* [EXERCISE DIRECTIONS]
Copy each line of the data that has "spacingAndGlyphs" in it.

Source texts of formatted documents
=== Section Start ===

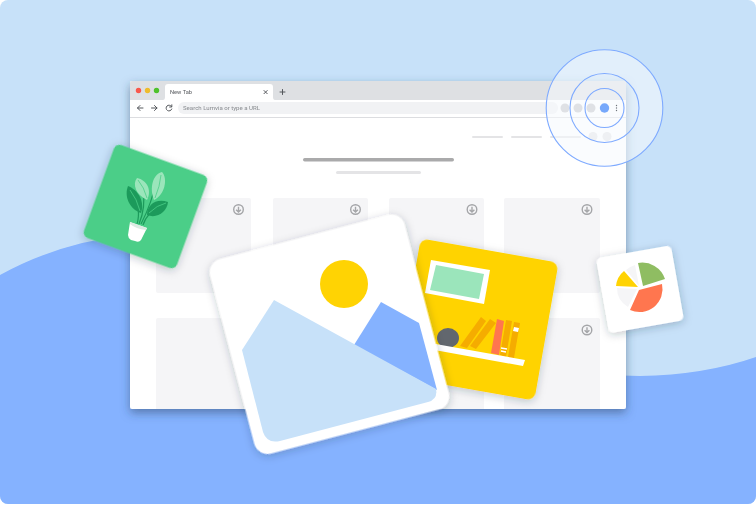
<!DOCTYPE html>
<html lang="en">
<head>
<meta charset="utf-8">
<title>Browser extension illustration</title>
<style>
:root {
  --sky: #c7e1f9;
  --blue: #85b2ff;
  --ring: #7eaaff;
  --white: #fff;
  --tile: #f5f5f7;
  --bar: #dee0e3;
  --field: #f1f2f4;
  --rule: #e4e4e6;
  --heading: #aaaaab;
  --ink: #55585d;
  --green: #4cce88;
  --leaf: #1c9a5b;
  --mint: #9be5bb;
  --yellow: #ffd303;
  --amber: #f5ac00;
  --coral: #ff764f;
  --olive: #8fbd62;
}
html, body { margin: 0; background: var(--white); overflow: hidden; }
svg { display: block; width: 756px; height: 505px; }
text { font-family: Roboto, Arial, sans-serif; font-size: 6px; }
.sky { fill: var(--sky); }
.blue { fill: var(--blue); }
.white { fill: var(--white); }
.tiles { fill: var(--tile); }
.bar { fill: var(--bar); }
.field { fill: var(--field); }
.rule { fill: var(--rule); }
.heading { fill: var(--heading); }
.green { fill: var(--green); }
.leaf { fill: var(--leaf); }
.mint { fill: var(--mint); }
.yellow { fill: var(--yellow); }
.amber { fill: var(--amber); }
.coral { fill: var(--coral); }
.olive { fill: var(--olive); }
.icon { fill: none; stroke: var(--ink); stroke-width: 1; stroke-linecap: round; stroke-linejoin: round; }
.download { fill: none; stroke: #a5a6a9; stroke-width: 1.4; }
.rings { fill: none; stroke: var(--ring); stroke-width: 1.1; }
</style>
</head>
<body>
<svg viewBox="0 0 756 505" xmlns="http://www.w3.org/2000/svg">
  <defs>
    <clipPath id="panel"><rect width="756" height="504" rx="8"/></clipPath>
    <clipPath id="window-shape"><rect x="130" y="81" width="496" height="328" rx="2"/></clipPath>
    <filter id="window-shadow" x="-10%" y="-10%" width="120%" height="125%">
      <feDropShadow dx="0" dy="4" stdDeviation="5" flood-color="#25415f" flood-opacity=".5"/>
    </filter>
    <filter id="card-shadow" x="-20%" y="-20%" width="140%" height="140%">
      <feDropShadow dx="0" dy="2" stdDeviation="4" flood-color="#1d2c40" flood-opacity=".26"/>
    </filter>
    <g id="download" class="download">
      <circle r="4.8"/>
      <path d="M0 -2.8V2.4M-2.4 0.2L0 2.5L2.4 0.2"/>
    </g>
  </defs>

  <g id="background" clip-path="url(#panel)">
    <rect class="sky" width="756" height="504"/>
    <path class="blue" d="M0 275Q60 242 130 235C310 222 430 376 640 376Q704 375 756 357V504H0Z"/>
  </g>

  <g id="browser">
    <rect class="white" x="130" y="81" width="496" height="328" rx="2" filter="url(#window-shadow)"/>
    <g clip-path="url(#window-shape)">
      <rect class="bar" x="130" y="81" width="496" height="19"/>
      <path class="white" d="M163 100Q165 100 165 97V87Q165 84 168 84H270Q273 84 273 87V97Q273 100 275 100Z"/>
      <g id="window-buttons">
        <circle cx="138.500" cy="90.500" r="2.700" fill="#f9584b"/>
        <circle cx="147.500" cy="90.500" r="2.700" fill="#eebc2c"/>
        <circle cx="156.500" cy="90.500" r="2.700" fill="#4fc22b"/>
      </g>
      <text x="170" y="94" textLength="22" lengthAdjust="spacingAndGlyphs" fill="#4a4d52">New Tab</text>
      <path class="icon" d="M264 90.500L267.200 93.700M267.200 90.500L264 93.700M282.500 89.500V94.500M280 92H285"/>

      <rect class="field" x="178" y="102" width="380" height="12" rx="6"/>
      <path class="icon" d="M143 108H137.500M140 105.500L137.500 108L140 110.500M151.500 108H157M154.500 105.500L157 108L154.500 110.500M171.500 106.500A2.900 2.900 0 1 0 171.800 109M171.800 104.800V107H169.600"/>
      <text x="183" y="110" textLength="77" lengthAdjust="spacingAndGlyphs" fill="#7e8186">Search Lumvia or type a URL</text>
      <rect x="130" y="117" width="496" height="1" fill="#dcdde0"/>

      <g id="page-header">
        <rect class="rule" x="472" y="136" width="31" height="2" rx="1"/>
        <rect class="rule" x="511" y="136" width="31" height="2" rx="1"/>
        <rect class="rule" x="550" y="136" width="31" height="2" rx="1"/>
        <circle class="rule" cx="593" cy="136.500" r="4.500"/>
        <circle class="rule" cx="607" cy="136.500" r="4.500"/>
        <rect class="heading" x="303" y="158" width="151" height="3.500" rx="1.700"/>
        <rect class="rule" x="336" y="171" width="85" height="3" rx="1.500"/>
      </g>

      <g id="tiles" class="tiles">
        <rect x="156" y="198" width="95" height="95" rx="2"/>
        <rect x="273" y="198" width="95" height="95" rx="2"/>
        <rect x="389" y="198" width="95" height="95" rx="2"/>
        <rect x="504" y="198" width="96" height="95" rx="2"/>
        <rect x="156" y="318" width="95" height="95" rx="2"/>
        <rect x="273" y="318" width="95" height="95" rx="2"/>
        <rect x="389" y="318" width="95" height="95" rx="2"/>
        <rect x="504" y="318" width="96" height="95" rx="2"/>
      </g>
      <use href="#download" x="238.500" y="209.500"/>
      <use href="#download" x="355.500" y="209.500"/>
      <use href="#download" x="472" y="209.500"/>
      <use href="#download" x="587" y="209.500"/>
      <use href="#download" x="587" y="330"/>
    </g>
  </g>

  <g id="highlight">
    <circle cx="604.500" cy="108" r="58.500" fill="#f6f9fd" fill-opacity=".57"/>
    <g fill="#dfe1e5">
      <circle cx="565" cy="108" r="4.500"/>
      <circle cx="578" cy="108" r="4.500"/>
      <circle cx="591" cy="108" r="4.500"/>
    </g>
    <circle cx="604.500" cy="108" r="4.700" fill="#76a8fb"/>
    <g fill="#70757b">
      <circle cx="616.500" cy="105.500" r=".7"/>
      <circle cx="616.500" cy="108" r=".7"/>
      <circle cx="616.500" cy="110.500" r=".7"/>
    </g>
    <g class="rings">
      <circle cx="604.500" cy="108" r="19.500"/>
      <circle cx="604.500" cy="108" r="34.500"/>
      <circle cx="604.500" cy="108" r="58.300"/>
    </g>
  </g>

  <g id="plant-card">
    <rect class="green" x="-49.500" y="-49.500" width="99" height="99" rx="6" transform="translate(145.500 206.500) rotate(20)" filter="url(#card-shadow)"/>
    <g fill="none" stroke="#1c9a5b" stroke-width="1.200">
      <path d="M137 224Q141 212 134 190M139 224Q146 208 143 186M141 224Q152 203 157 178M143 225Q147 212 164 204"/>
    </g>
    <path class="mint" d="M154 200C149 188 153 174 162 172C168 178 165 195 154 200Z"/>
    <path class="mint" d="M147 200C136 195 132 184 137 178C147 180 152 190 147 200Z"/>
    <path class="leaf" d="M141 213C129 209 124 196 128 186C138 190 145 201 141 213Z"/>
    <path class="leaf" d="M147 215C147 205 156 198 168 202C167 212 157 219 147 215Z"/>
    <g fill="none" stroke="#4cce88" stroke-width=".8">
      <path d="M140 211Q137 199 130 190M149 213Q157 205 166 203M147 198Q144 187 138 180M155 198Q160 186 161 175"/>
    </g>
    <path class="white" d="M130 222L147 228L141 240Q139 243 135 241L131 240Q128 238 128 235Z"/>
    <path d="M130 222L147 228L146 230Q136 229 130 224Z" fill="#dcebe3"/>
  </g>

  <g id="shelf-card">
    <rect class="yellow" x="-70" y="-70" width="140" height="140" rx="8" transform="translate(477.500 319.500) rotate(10)" filter="url(#card-shadow)"/>
    <polygon class="white" points="431,260 490,270 484,304 425,293"/>
    <polygon class="mint" points="436,265 484,274 479,299 430,290"/>
    <g id="books">
      <polygon class="amber" points="481,317 486,321 467,348 460,346"/>
      <polygon class="amber" points="490,319 496,323 476,349 470,346"/>
      <polygon class="coral" points="497,319 504,321 499,355 491,353"/>
      <polygon class="amber" points="506,320 512,321 506,357 500,355"/>
      <polygon class="amber" points="514,322 520,323 514,358 508,357"/>
      <polygon class="white" points="514,327 519,328 518,332 513,331"/>
      <path d="M501 348L507 349M501 351L506 352" stroke="#fff" stroke-width="1.300"/>
    </g>
    <ellipse cx="448" cy="338" rx="11" ry="10" fill="#62676e"/>
    <polygon class="white" points="430,343 525,360 523,366 429,349"/>
  </g>

  <g id="landscape-card">
    <rect class="white" x="-100.500" y="-100.500" width="201" height="201" rx="14" transform="translate(329.500 334.300) rotate(-14.700)" filter="url(#card-shadow)"/>
    <circle class="yellow" cx="344" cy="284" r="24"/>
    <polygon class="blue" points="354,345 381,302 419,323 437,390"/>
    <path class="sky" d="M274 300L436 389Q438 399 428 402L280 441Q267 444 263 432L242 350Z"/>
  </g>

  <g id="chart-card">
    <rect class="white" x="-38" y="-38" width="76" height="76" rx="5" transform="translate(640 289.300) rotate(-10)" filter="url(#card-shadow)"/>
    <path class="olive" d="M643 286L638 263A24 24 0 0 1 665 279Z"/>
    <path class="coral" d="M639 290L662 284A23 23 0 0 1 630 310Z"/>
    <path class="yellow" d="M638 287L616 286A22 22 0 0 1 624 271Z"/>
    <path class="tiles" d="M637 289L617 288A22 22 0 0 0 628 307Z"/>
    <path class="tiles" d="M639 286L626 270A22 22 0 0 1 635 265Z"/>
  </g>
</svg>
</body>
</html>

=== Section End ===

* [ANSWER BELOW]
      <text x="170" y="94" textLength="22" lengthAdjust="spacingAndGlyphs" fill="#4a4d52">New Tab</text>
      <text x="183" y="110" textLength="77" lengthAdjust="spacingAndGlyphs" fill="#7e8186">Search Lumvia or type a URL</text>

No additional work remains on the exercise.